I spoke with a very nice man, Christopher Rosine, who directs the PFA program for CPS. He clearly (and very patiently, I might add!) answered all of my questions -- and there were a lot, as would be true of anyone with a vested interest and/or a journalistic background.
First, he said that it his office's goal to keep all of their current PFA programs open in the fall (which, for those of you keeping track at home, is in 6 weeks). He mentioned this point several times during our conversation.
He reiterated what I already knew: that the State Board of Education met on Tuesday and cut 32% of the funding stream for early childhood programs. But what I didn't know was that this cut affects not only PFA, but birth to 3 programs, and Early Intervention, the social service that evaluates and works to correct children's behavioral, speech, gross motor, fine motor and other skills delays. CPS and the Office of Early Childhood Education does not yet know what percentage of the Early Childhood Block Grant will be for Chicago's PFA program versus these other programs. If there are insufficient funds, they will either find resources within CPS to keep the program, or go outside for alternate funding options. Unfortunately, Mr. Rosine said, his office does not yet know what, if any, the shortfall will be, and therefore cannot go shopping for funds. He expects Springfield to notify his office within the next 2 weeks.
If they have enough funding, no programs will be cut. As it stands now, the program pays for a teacher and assistant for each school's PFA, plus room supplies and furnishings when a preschool first opens. If they do not have enough money, cannot reallocate funds from within CPS, or cannot find an outside source of funds, two things can happen:
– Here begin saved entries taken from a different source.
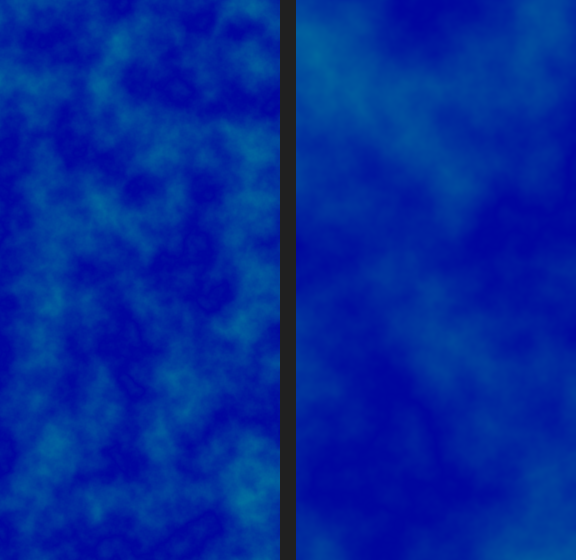
Left, the full canvas; right, a detail of the centre.
A Shadertoy shader for this texture:

```glsl
// Deep blue cloudy turbulence with teal wisps and dark, ring-like creases.
// Rotated octaves of gradient noise set the green level; its low end is folded
// back to crease the darkest pools, and ridged noise adds faint bright veins.

const float CELLS_ACROSS = 4.2;    // coarsest noise cells per canvas width
const int   OCTAVES      = 6;
const float GAIN         = 0.52;   // amplitude ratio between octaves
const float BLUE         = 0.62;
const float GREEN_MEAN   = 0.166;
const float CLOUD_GAIN   = 0.35;   // contrast of the clouds
const float VEIN_GAIN    = 0.13;   // contrast of the bright veins
const float VEIN_MEAN    = 0.17;   // keeps the veins from shifting the mean
const float FOLD_LEVEL   = 0.030;  // green level where the dark end folds back
const float FOLD_SOFT    = 0.010;  // rounding of the crease
const mat2  OCTAVE_TURN  = mat2(1.6, 1.2, -1.2, 1.6);  // rotate and double

// Random unit gradient for a lattice point
vec2 latticeGradient(vec2 cell) {
    vec3 h = fract(cell.xyx * vec3(0.1031, 0.1030, 0.0973));
    h += dot(h, h.yzx + 33.33);
    float angle = 6.28319 * fract((h.x + h.y) * h.z);
    return vec2(cos(angle), sin(angle));
}

// Gradient noise with quintic blending
float gradientNoise(vec2 p) {
    vec2 cell = floor(p);
    vec2 f = p - cell;
    vec2 blend = f * f * f * (f * (f * 6.0 - 15.0) + 10.0);
    vec2 right = vec2(1.0, 0.0);
    vec2 up = vec2(0.0, 1.0);
    float a = dot(latticeGradient(cell), f);
    float b = dot(latticeGradient(cell + right), f - right);
    float c = dot(latticeGradient(cell + up), f - up);
    float d = dot(latticeGradient(cell + 1.0), f - 1.0);
    return mix(mix(a, b, blend.x), mix(c, d, blend.x), blend.y);
}

// Sum of octaves, each turned to hide the lattice
float cloudNoise(vec2 p) {
    float total = 0.0;
    float amplitude = 1.0;
    for (int i = 0; i < OCTAVES; i++) {
        total += amplitude * gradientNoise(p);
        p = OCTAVE_TURN * p + vec2(17.3, 9.1);
        amplitude *= GAIN;
    }
    return total;
}

void mainImage(out vec4 fragColor, in vec2 fragCoord) {
    vec2 p = fragCoord / iResolution.x * CELLS_ACROSS + vec2(31.7, 12.4);

    // Clouds and veins
    float cloud = cloudNoise(p);
    float vein = VEIN_MEAN - abs(cloudNoise(p * 1.3 + vec2(71.0, 43.0)));
    float green = GREEN_MEAN + CLOUD_GAIN * cloud + VEIN_GAIN * vein;

    // Fold the dark end into creases
    green = length(vec2(green - FOLD_LEVEL, FOLD_SOFT)) + 0.5 * FOLD_LEVEL;

    fragColor = vec4(0.0, clamp(green, 0.0, 0.42), BLUE, 1.0);
}
```
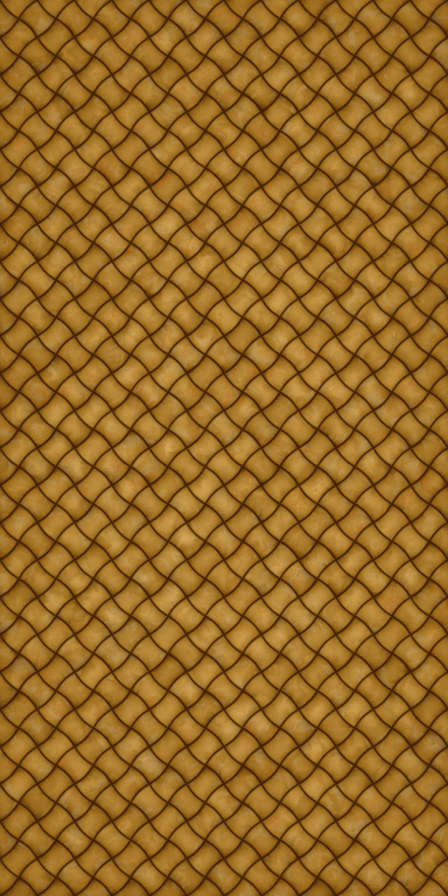
Reproduce this pattern procedurally as a Shadertoy shader.

```glsl
const float PI = 3.14159265;

float hash(vec2 p) {
    return fract(sin(dot(p, vec2(127.1, 311.7))) * 43758.5453);
}

float noise(vec2 p) {
    vec2 i = floor(p), f = fract(p);
    f = f * f * (3.0 - 2.0 * f);
    return mix(mix(hash(i), hash(i + vec2(1, 0)), f.x),
               mix(hash(i + vec2(0, 1)), hash(i + vec2(1, 1)), f.x), f.y);
}

float fbm(vec2 p) {
    float sum = 0.0, amp = 0.5;
    for (int i = 0; i < 4; i++) {
        sum += amp * noise(p);
        p = mat2(1.6, 1.2, -1.2, 1.6) * p + 7.3;
        amp *= 0.5;
    }
    return sum;
}

// Dark seam brown through ochre to straw highlight
vec3 strawRamp(float t) {
    vec3 low = mix(vec3(0.24, 0.09, 0.0), vec3(0.59, 0.40, 0.10), clamp(t * 2.0, 0.0, 1.0));
    return mix(low, vec3(0.81, 0.63, 0.31), clamp(t * 2.0 - 1.0, 0.0, 1.0));
}

void mainImage(out vec4 fragColor, in vec2 fragCoord) {
    vec2 uv = fragCoord / iResolution.xy;
    vec2 grid = uv * vec2(12.0, 24.0);
    float pixel = 24.0 / iResolution.y;

    // Diagonal lattice whose edges bulge around each upper strand
    vec2 diag = vec2(grid.x + grid.y, grid.x - grid.y);
    vec2 weave = diag + 0.07 * vec2(1, -1) * cos(PI * diag) * sin(PI * diag.yx);
    vec2 cell = floor(weave), f = fract(weave);
    bool crossing = mod(cell.x + cell.y, 2.0) > 0.5;
    vec2 strand = crossing ? f.yx : f;  // x across, y along

    // Rounded profile, dipping at both ends
    vec2 arch = 4.0 * strand * (1.0 - strand);
    float tone = 0.12 + 0.68 * pow(arch.x, 0.28) * pow(arch.y, 0.45);
    tone += 0.10 * (f.x - f.y) * (crossing ? 1.0 : -1.0);
    tone += 0.08 * (hash(cell) - 0.5);

    // Marbled grain, shifted for each strand segment
    vec2 p = strand * vec2(2.4, 1.5) + 40.0 * vec2(hash(cell + 3.1), hash(cell + 8.7));
    vec2 warp = vec2(fbm(p), fbm(p + 5.2));
    float marble = fbm(p + 2.8 * warp);
    tone += 0.45 * (marble - 0.47);

    // Darkened border of the whole panel
    vec2 border = uv * (1.0 - uv) * 4.0;
    tone *= mix(0.72, 1.06, pow(border.x * border.y, 0.3));
    vec3 color = strawRamp(tone);

    // Pale wisps and rusty veins
    float body = smoothstep(0.05, 0.3, min(arch.x, arch.y));
    float wisp = smoothstep(0.50, 0.72, fbm(p * 1.4 + 3.0 * warp.yx + 11.0));
    color = mix(color, vec3(0.76, 0.62, 0.38) * (0.5 + 0.6 * tone), 0.55 * wisp * body);
    float vein = 1.0 - smoothstep(0.0, 0.035, abs(fbm(p + 3.5 * warp + 23.0) - 0.5));
    float rust = smoothstep(0.55, 0.8, noise(p * 0.8 + 17.0));
    color = mix(color, vec3(0.76, 0.40, 0.10), 0.5 * vein * rust * body);

    // Narrow shadow seam between strands
    vec2 gap = min(f, 1.0 - f);
    float seam = smoothstep(0.0, 0.05 + pixel, min(gap.x, gap.y));
    color = mix(vec3(0.24, 0.11, 0.01), color, 0.25 + 0.75 * seam);

    fragColor = vec4(clamp(color, 0.0, 1.0), 1.0);
}
```
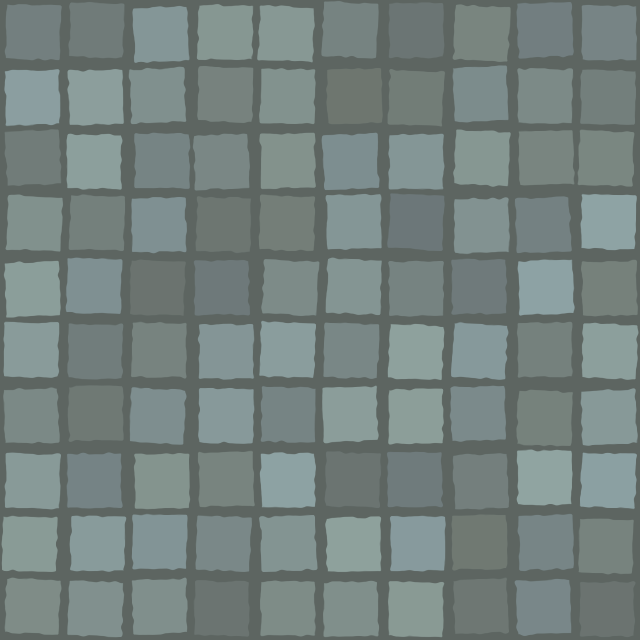
This pattern is drawn by a Shadertoy shader. Its source:

```glsl
// Ten by ten hand-set mosaic of slate and sea-grey tiles on dark grout.
// Each cell holds a rounded box, nudged and turned by a hash of its cell,
// with value noise fraying the edge and a hashed shade for every tile.

// Sine-free hash: three values in 0..1 from a 2D point
vec3 hash3(vec2 p) {
    vec3 q = fract(p.xyx * vec3(0.1031, 0.1030, 0.0973));
    q += dot(q, q.yxz + 33.33);
    return fract((q.xxy + q.yzz) * q.zyx);
}

float valueNoise(vec2 p) {
    vec2 cell = floor(p);
    vec2 f = fract(p);
    f = f * f * (3.0 - 2.0 * f);
    float low = mix(hash3(cell).x, hash3(cell + vec2(1, 0)).x, f.x);
    float high = mix(hash3(cell + vec2(0, 1)).x, hash3(cell + vec2(1, 1)).x, f.x);
    return mix(low, high, f.y);
}

float roundedBox(vec2 p, float halfSize, float radius) {
    vec2 d = abs(p) - halfSize + radius;
    return length(max(d, 0.0)) + min(max(d.x, d.y), 0.0) - radius;
}

mat2 rotation(float angle) {
    float c = cos(angle), s = sin(angle);
    return mat2(c, s, -s, c);
}

void mainImage(out vec4 fragColor, in vec2 fragCoord) {
    vec2 grid = fragCoord / iResolution.y * 10.0;
    float pixel = 10.0 / iResolution.y;
    vec2 cell = floor(grid);
    vec3 placement = hash3(cell + 17.0);
    vec3 shade = hash3(cell + 71.0);

    // Uneven setting: small offset and turn per tile
    vec2 p = fract(grid) - 0.5 - (placement.xy - 0.5) * 0.08;
    p = rotation((placement.z - 0.5) * 0.1) * p;

    // Frayed edge
    float fray = valueNoise(grid * 10.0 + 100.0) - 0.5;
    float tileDist = roundedBox(p, 0.424, 0.02) + fray * 0.036;
    float tileMask = 1.0 - smoothstep(-0.7 * pixel, 0.7 * pixel, tileDist);

    // Tile shade, with a slight drift between green and blue
    vec3 tile = mix(vec3(0.415, 0.45, 0.44), vec3(0.565, 0.645, 0.64), shade.x);
    tile += (shade.y - 0.5) * vec3(-0.01, 0.0, 0.035);

    vec3 grout = vec3(0.363, 0.397, 0.382);
    fragColor = vec4(mix(grout, tile, tileMask), 1.0);
}
```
1. Schools can choose to convert their programs to a 1/2 day tuition-based preschool. In this scenario, each school would administer the program at the school-level, collecting annual tuition of $3500-$4000 from parents. According to posts on NPN, Audubon is considering such a program; per Mrs. Stone, Disney II has said that it does not have the resources to do so.
2. They will cut PFA programs. Mr. Rosine said that they'll use the overall school community statistics to determine which programs to cut. Because the state has mandated that PFA serves at-risk for school failure children first, and a significant indicator of at-risk children is economic status, those programs that serve a higher percentage of economically disadvantaged children are more likely to retain their programs, whether they offer 8 PFA classes (like Belding) or 2 (like Disney II). His office uses the percentage of free and reduced lunch participants at a school to determine at-risk status. However, he said that a number of schools with a 100% free/reduced meal rate have already been converted to Head Start programs (which are federally funded -- and they have money) and they have plans to convert another 1000 slots to Head Start before the fall.
Fingers crossed that the Office of Early Education makes its goal for Fall 2009.